BEGIN SUPPLIED INFORMATION

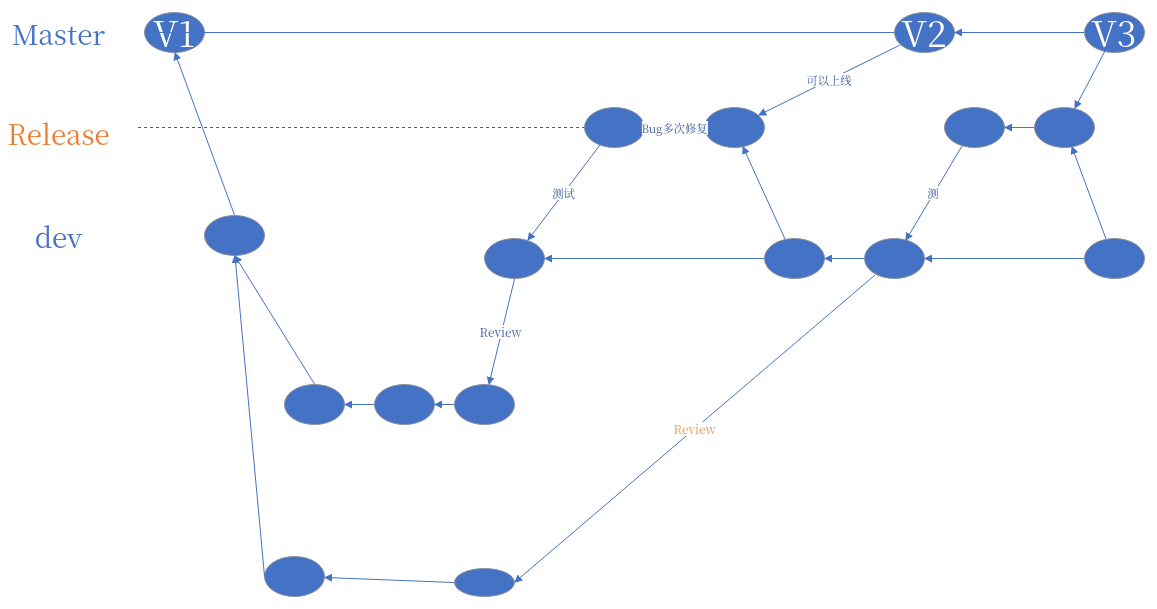
<!DOCTYPE html>
<html lang="zh-CN">
<head>
<meta charset="utf-8">
<title>Branch flow: Master, Release, dev</title>
<style>
:root {
  --blue: #4472c4;
  --node-edge: #8b8f98;
  --orange: #ed7d31;
  --note: #3d5c9c;
  --note-orange: #ee8f50;
  --guide: #505a58;
  --paper: #fff;
}
* { box-sizing: border-box; margin: 0; padding: 0; }
html, body { width: 1157px; height: 609px; overflow: hidden; background: var(--paper); }
.diagram {
  position: relative; width: 1157px; height: 609px; overflow: hidden;
  font-family: "Noto Serif CJK SC", "Noto Serif CJK JP", "Noto Serif", serif;
}
.diagram svg { position: absolute; inset: 0; width: 1157px; height: 609px; }
.nodes { fill: var(--blue); stroke: var(--node-edge); stroke-width: 1; }
.links { fill: none; stroke: var(--blue); stroke-width: 1; }
.links .guide { stroke: var(--guide); stroke-dasharray: 3 3; }
.arrowhead { fill: var(--blue); stroke: none; }
.branch, .version, .note { position: absolute; white-space: nowrap; text-align: center; }
.branch { left: 0; width: 117px; height: 40px; line-height: 40px; font-size: 27.8px; font-weight: 400; color: var(--blue); }
.branch.master { top: 13px; }
.branch.release { top: 113px; color: var(--orange); }
.branch.dev { top: 216px; }
.version { top: 12px; width: 60px; height: 40px; line-height: 40px; font-size: 35.5px; color: var(--paper); }
.note {
  transform: translate(-50%, -50%); height: 14px; line-height: 14px;
  font-size: 11.3px; color: var(--note); background: var(--paper);
}
.note.review { font-size: 12px; }
.note.late { color: var(--note-orange); }
</style>
</head>
<body>
<main class="diagram">
  <svg class="nodes" viewBox="0 0 1157 609" aria-hidden="true">
    <defs><ellipse id="commit" rx="30" ry="20"/></defs>
    <g class="master-row">
      <use href="#commit" x="174.5" y="32.5"/>
      <use href="#commit" x="924.5" y="32.5"/>
      <use href="#commit" x="1114.5" y="32.5"/>
    </g>
    <g class="release-row">
      <use href="#commit" x="614.5" y="127.5"/>
      <use href="#commit" x="734.5" y="127.5"/>
      <use href="#commit" x="974.5" y="127.5"/>
      <use href="#commit" x="1064.5" y="127.5"/>
    </g>
    <g class="dev-row">
      <use href="#commit" x="234.5" y="235.5"/>
      <use href="#commit" x="514.5" y="258.5"/>
      <use href="#commit" x="794.5" y="258.5"/>
      <use href="#commit" x="894.5" y="258.5"/>
      <use href="#commit" x="1114.5" y="258.5"/>
    </g>
    <g class="feature-rows">
      <use href="#commit" x="314.5" y="404.5"/>
      <use href="#commit" x="404.5" y="404.5"/>
      <use href="#commit" x="484.5" y="404.5"/>
      <use href="#commit" x="294.5" y="576.5"/>
      <ellipse cx="484.5" cy="582.5" rx="30" ry="14"/>
    </g>
  </svg>

  <span class="version" style="left:144px">V1</span>
  <span class="version" style="left:894px">V2</span>
  <span class="version" style="left:1084px">V3</span>

  <svg class="links" viewBox="0 0 1157 609" aria-hidden="true">
    <defs>
      <marker id="arrow" markerUnits="userSpaceOnUse" markerWidth="8" markerHeight="8" refX="7" refY="4" orient="auto">
        <polygon class="arrowhead" points="0,0 8,4 0,8"/>
      </marker>
    </defs>
    <line class="guide" x1="138" y1="127.5" x2="584" y2="127.5"/>
    <line x1="155" y1="32.5" x2="894" y2="32.5"/>
    <g marker-end="url(#arrow)">
      <line x1="1084" y1="32.5" x2="955" y2="32.5"/>
      <line x1="900" y1="45" x2="759" y2="115"/>
      <line x1="1105" y1="51" x2="1075" y2="108"/>
      <line x1="1034" y1="127.5" x2="1005" y2="127.5"/>
      <line x1="600" y1="145" x2="528" y2="240"/>
      <line x1="962" y1="146" x2="906" y2="240"/>
      <line x1="785" y1="239" x2="743" y2="147"/>
      <line x1="1106" y1="239" x2="1072" y2="147"/>
      <line x1="764" y1="258.5" x2="545" y2="258.5"/>
      <line x1="864" y1="258.5" x2="825" y2="258.5"/>
      <line x1="1084" y1="258.5" x2="925" y2="258.5"/>
      <line x1="234.5" y1="215" x2="175" y2="53"/>
      <line x1="314.5" y1="384" x2="235" y2="256"/>
      <line x1="264.5" y1="576" x2="235" y2="256"/>
      <line x1="514.5" y1="279" x2="489" y2="384"/>
      <line x1="374" y1="404.5" x2="345" y2="404.5"/>
      <line x1="454" y1="404.5" x2="435" y2="404.5"/>
      <line x1="875" y1="275" x2="515" y2="582"/>
      <line x1="454" y1="582.5" x2="325" y2="577.5"/>
    </g>
  </svg>

  <h2 class="branch master">Master</h2>
  <h2 class="branch release">Release</h2>
  <h2 class="branch dev">dev</h2>

  <span class="note" style="left:829px;top:80px">可以上线</span>
  <span class="note" style="left:674.5px;top:128px">Bug多次修复</span>
  <span class="note" style="left:563.5px;top:193px">测试</span>
  <span class="note" style="left:933px;top:193px">测</span>
  <span class="note review" style="left:500.5px;top:332px">Review</span>
  <span class="note review late" style="left:694.5px;top:429px">Review</span>
</main>
</body>
</html>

END SUPPLIED INFORMATION

Find the string "color" in the material above, and report every line where it occurs.

.branch { left: 0; width: 117px; height: 40px; line-height: 40px; font-size: 27.8px; font-weight: 400; color: var(--blue); }
.branch.release { top: 113px; color: var(--orange); }
.version { top: 12px; width: 60px; height: 40px; line-height: 40px; font-size: 35.5px; color: var(--paper); }
  font-size: 11.3px; color: var(--note); background: var(--paper);
.note.late { color: var(--note-orange); }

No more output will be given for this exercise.